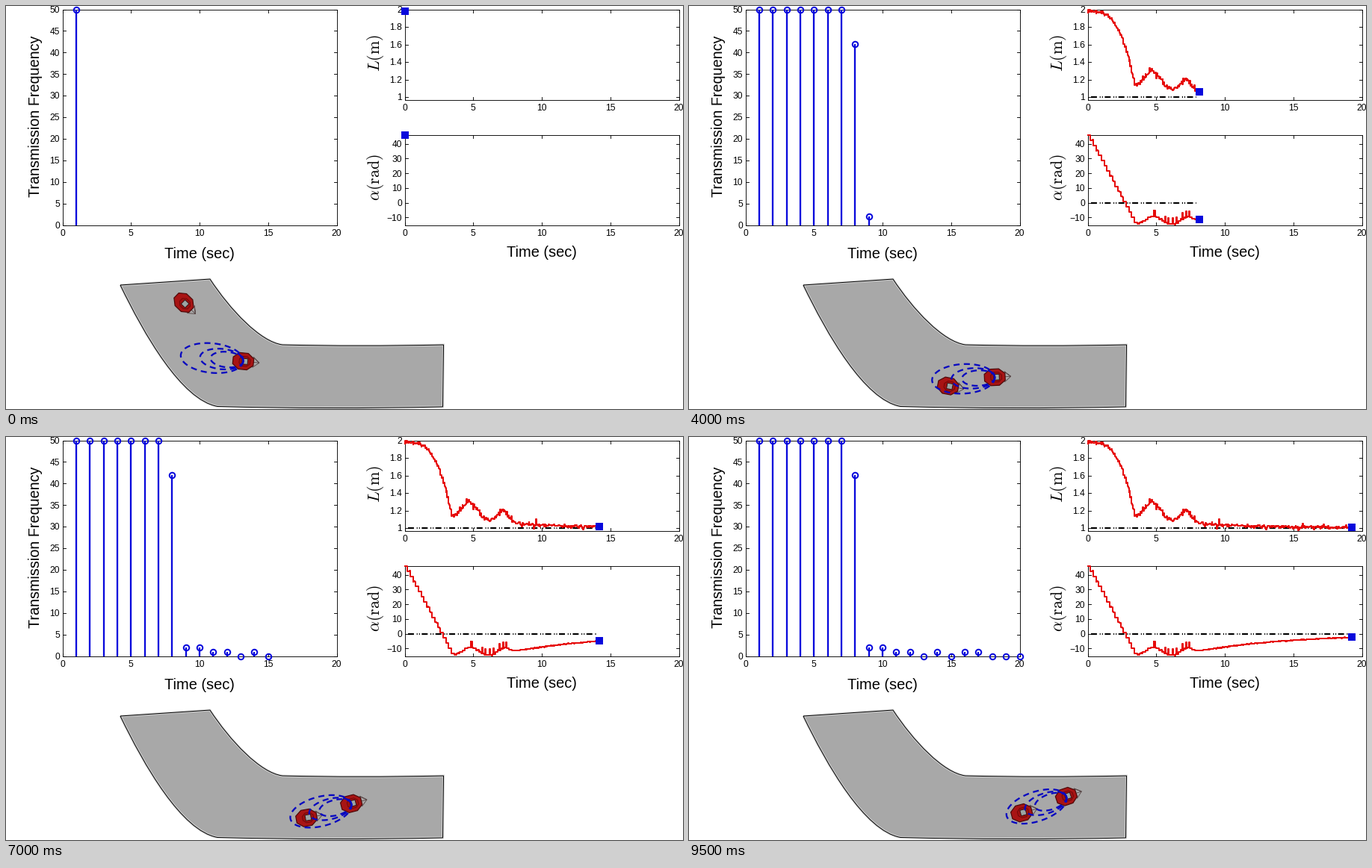
Animation of 906 by 540 pixels, one loop 10000 ms. Source, as a matplotlib script:

```python
import numpy as np
import matplotlib.pyplot as plt
from matplotlib.animation import FuncAnimation
from matplotlib.patches import PathPatch, Polygon, Rectangle
from matplotlib.path import Path

W, H, FRAMES, INTERVAL = 906, 540, 20, 500
STEP = 1.015  # simulated seconds per frame
BLUE, RED, INK = "#0808dc", "#e60a0a", "black"

plt.rcParams["font.family"] = "Liberation Sans"
plt.rcParams["mathtext.fontset"] = "cm"

# At 72 dpi one point is one pixel.
fig = plt.figure(figsize=(W / 72, H / 72), dpi=72, facecolor="white")
ax = fig.add_axes([0, 0, 1, 1])
ax.set(xlim=(0, W), ylim=(H, 0))
ax.axis("off")


class Panel:
    """A boxed plot placed in pixel coordinates."""

    def __init__(self, left, top, width, height, ylim, yticks):
        self.left, self.top, self.width, self.height = left, top, width, height
        self.ylim = ylim
        right, bottom = left + width, top + height
        ax.add_patch(Rectangle((left, top), width, height, fill=False,
                               ec=INK, lw=0.9, zorder=2))
        for t in range(0, 21, 5):
            x = self.x(t)
            self.tick([x, x], [bottom, bottom - 4])
            self.tick([x, x], [top, top + 4])
            ax.text(x, bottom + 14.5, str(t), size=12, color=INK,
                    ha="center", va="baseline")
        for v in yticks:
            y = self.y(v)
            self.tick([left, left + 4], [y, y])
            self.tick([right, right - 4], [y, y])
            ax.text(left - 3.5, y + 4.3, f"{v:g}".replace("-", "\u2212"),
                    size=12, color=INK, ha="right", va="baseline")

    def tick(self, xs, ys):
        ax.plot(xs, ys, color=INK, lw=0.9, zorder=2)

    def x(self, t):
        return self.left + self.width * np.asarray(t) / 20

    def y(self, v):
        low, high = self.ylim
        return self.top + self.height * (high - np.asarray(v)) / (high - low)


def label(x, y, text, size, rotation=0):
    ax.text(x, y, text, size=size, color=INK, ha="center", va="baseline",
            rotation=rotation, rotation_mode="anchor")


freq = Panel(75.5, 4.5, 367, 289, (0, 50), range(0, 51, 5))
dist = Panel(533.5, 4.5, 367, 121, (0.971, 2), np.arange(1, 2.1, 0.2))
angle = Panel(533.5, 172.5, 367, 121, (-15.1, 46.2), range(-10, 41, 10))

label(258.5, 337.5, "Time (sec)", 20)
label(716.5, 335.5, "Time (sec)", 20)
label(45, 148, "Transmission Frequency", 19.8, 90)
label(499.5, 63, r"$L\mathrm{(m)}$", 22, 90)
label(499.5, 230, r"$\alpha\mathrm{(rad)}$", 22, 90)


def bumps(t, first, second):
    """Two overshoots that follow the initial drop."""
    return (first * np.exp(-((t - 4.7) / 0.8) ** 2)
            + second * np.exp(-((t - 7.1) / 0.58) ** 2))


def distance_at(t):
    drop = 1.98 - 0.84 * (t / 3.4) ** 3.1
    settle = 1 + 0.13 * np.exp(-(t - 3.4) / 5) + bumps(t, 0.2, 0.14)
    return np.where(t < 3.4, drop, settle)


def angle_at(t):
    settle = -15 * np.exp(-np.maximum(t - 6.3, 0) / 7) + bumps(t, 5.8, 3.8)
    return np.where(t < 3.45, 46 - 17.4 * t, settle)


# Measurements are held between updates and carry seeded noise.
rng = np.random.default_rng(4)
times = np.arange(0, 20, 0.05)


def hold(period):
    return np.floor(times / period + 1e-6) * period


spikes = (rng.random(times.size) < 0.13) * rng.normal(0, 0.035, times.size)
jitter = (rng.normal(0, 0.011, times.size) + spikes) * np.where(times < 9, 1, 0.65)
dist_data = np.clip(distance_at(hold(0.1)) + jitter, 0.975, 2)

glitch = (abs(times - 5.8) < 1.8) & (rng.random(times.size) < 0.08)
angle_data = angle_at(hold(0.2)) + rng.normal(0, 0.15, times.size) + 4 * glitch
angle_data = np.clip(angle_data, -14.8, 46)

# Saturated at first, then only occasional messages.
counts = [50] * 7 + [42] + [2] * 2 + [1] * 2 + [0, 1] * 2 + [1] + [0] * 3

# Road
M, L, C, Q = Path.MOVETO, Path.LINETO, Path.CURVE4, Path.CURVE3
road = Path([(153, 374), (273, 366), (300, 407), (340, 450), (370, 454),
             (470, 456.5), (585.5, 454), (584.5, 537), (430, 540.5),
             (283, 536.5), (235, 528), (185, 440), (153, 374)],
            [M, L, C, C, C, Q, Q, L, Q, Q, C, C, C])
ax.add_patch(PathPatch(road, fc="#a8a8a8", ec="#d6d6d6", lw=3, zorder=1))
ax.add_patch(PathPatch(road, fill=False, ec=INK, lw=1, zorder=1.1))


def glide(k, start, drift, gain, tau):
    """Steady drift plus a settling transient: position and speed."""
    fade = np.exp(-k / tau)
    return start + drift * k + gain * (1 - fade), drift + gain / tau * fade


def place(points, x, y, heading):
    c, s = np.cos(heading), np.sin(heading)
    return np.asarray(points) @ np.array([[c, s], [-s, c]]) + (x, y)


def octagon(a, b, shift=0):
    corner = np.pi / 8 + np.pi / 4 * np.arange(8)
    return np.c_[shift + a * np.cos(corner), b * np.sin(corner)]


WINDOW = np.array([(-1.5, -3.8), (6, -3.8), (6, 3.8), (-1.5, 3.8)])
NOSE = np.array([(13, -7), (21.5, 0), (13, 7), (13, 0), (21.5, 0), (13, -7)])
PARTS = [(NOSE, "none", "#5a4a4a", 0.9),
         (octagon(15, 12), "#a81414", "#4c0808", 1.2),
         (octagon(8, 7, 2), "#a01010", "#6e0808", 0.9),
         (WINDOW, "#9ca4a4", "#3a1414", 1)]


class Robot:
    def __init__(self, along, down):
        self.along, self.down = along, down
        self.patches = [ax.add_patch(Polygon(shape, fc=fc, ec=ec, lw=lw, zorder=4))
                        for shape, fc, ec, lw in PARTS]

    def pose(self, k):
        """Nose follows the velocity, after turning in at the start."""
        x, vx = glide(k, *self.along)
        y, vy = glide(k, *self.down)
        turn_in = np.radians(18 * np.exp(-k / 0.8) + 0.25 * k)
        return x, y, np.arctan2(vy, vx) - turn_in

    def update(self, k):
        for patch, (shape, *_) in zip(self.patches, PARTS):
            patch.set_xy(place(shape, *self.pose(k)))
        return self.patches


follower = Robot(along=(238, 8.4, 48, 4), down=(397.5, -1.7, 139, 3.46))
leader = Robot(along=(317.5, 8.5, 26, 3.3), down=(476, -2.4, 53, 5.5))

# Nested sensing lobes trailing the leader
LOBES = (42, 29, 22)
turn = np.linspace(0, 2 * np.pi, 120)
lobes = [ax.plot([], [], color="#0808c0", lw=2.3, dashes=(3.5, 2.5), zorder=5,
                 dash_capstyle="butt")[0] for _ in LOBES]

stems, = ax.plot([], [], color=BLUE, lw=2.3, zorder=3, solid_capstyle="butt")
heads, = ax.plot([], [], "o", ms=7.5, mfc="none", mec=BLUE, mew=2, zorder=3)


def trace():
    line, = ax.plot([], [], color=RED, lw=2, zorder=3.2, drawstyle="steps-post")
    rule, = ax.plot([], [], color="black", lw=2.2, zorder=3, dash_capstyle="butt",
                    dashes=(3.6, 1.7, 0.5, 0.9, 0.5, 1.15))
    dot, = ax.plot([], [], "s", ms=10, color=BLUE, mew=0, zorder=6)
    return line, rule, dot


charts = [(dist, distance_at, dist_data, 1, trace()),
          (angle, angle_at, angle_data, 0, trace())]


def update(k):
    now = k * STEP
    n = np.arange(1, k + 2)
    xs, ys = freq.x(n), freq.y(counts[:k + 1])
    base = np.full(k + 1, freq.top + freq.height)
    gap = np.full(k + 1, np.nan)
    stems.set_data(np.c_[xs, xs, gap].ravel(), np.c_[base, ys, gap].ravel())
    heads.set_data(xs, ys)
    artists = [stems, heads]

    past = times < now
    for panel, value_at, data, goal, (line, rule, dot) in charts:
        line.set_data(panel.x(times[past]), panel.y(data[past]))
        ends = [0.27, now - 0.2] if k else []
        rule.set_data(panel.x(ends), panel.y([goal] * len(ends)))
        dot.set_data([panel.x(now)], [panel.y(value_at(now))])
        artists += [line, rule, dot]

    artists += follower.update(k) + leader.update(k)
    for lobe, a in zip(lobes, LOBES):
        oval = np.c_[a * (np.cos(turn) - 1), 0.47 * a * np.sin(turn)]
        lobe.set_data(*place(oval, *leader.pose(k)).T)
    return artists + lobes


anim = FuncAnimation(fig, update, frames=FRAMES, interval=INTERVAL,
                     repeat=True, repeat_delay=0, blit=False)
plt.show()
```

▬▬▬▬▬▬

• _TASK INSTRUCTIONS_
Search the listing above for the string "arange" and return each line it appears on.

• _ANSWER BELOW_
dist = Panel(533.5, 4.5, 367, 121, (0.971, 2), np.arange(1, 2.1, 0.2))
times = np.arange(0, 20, 0.05)
    corner = np.pi / 8 + np.pi / 4 * np.arange(8)
    n = np.arange(1, k + 2)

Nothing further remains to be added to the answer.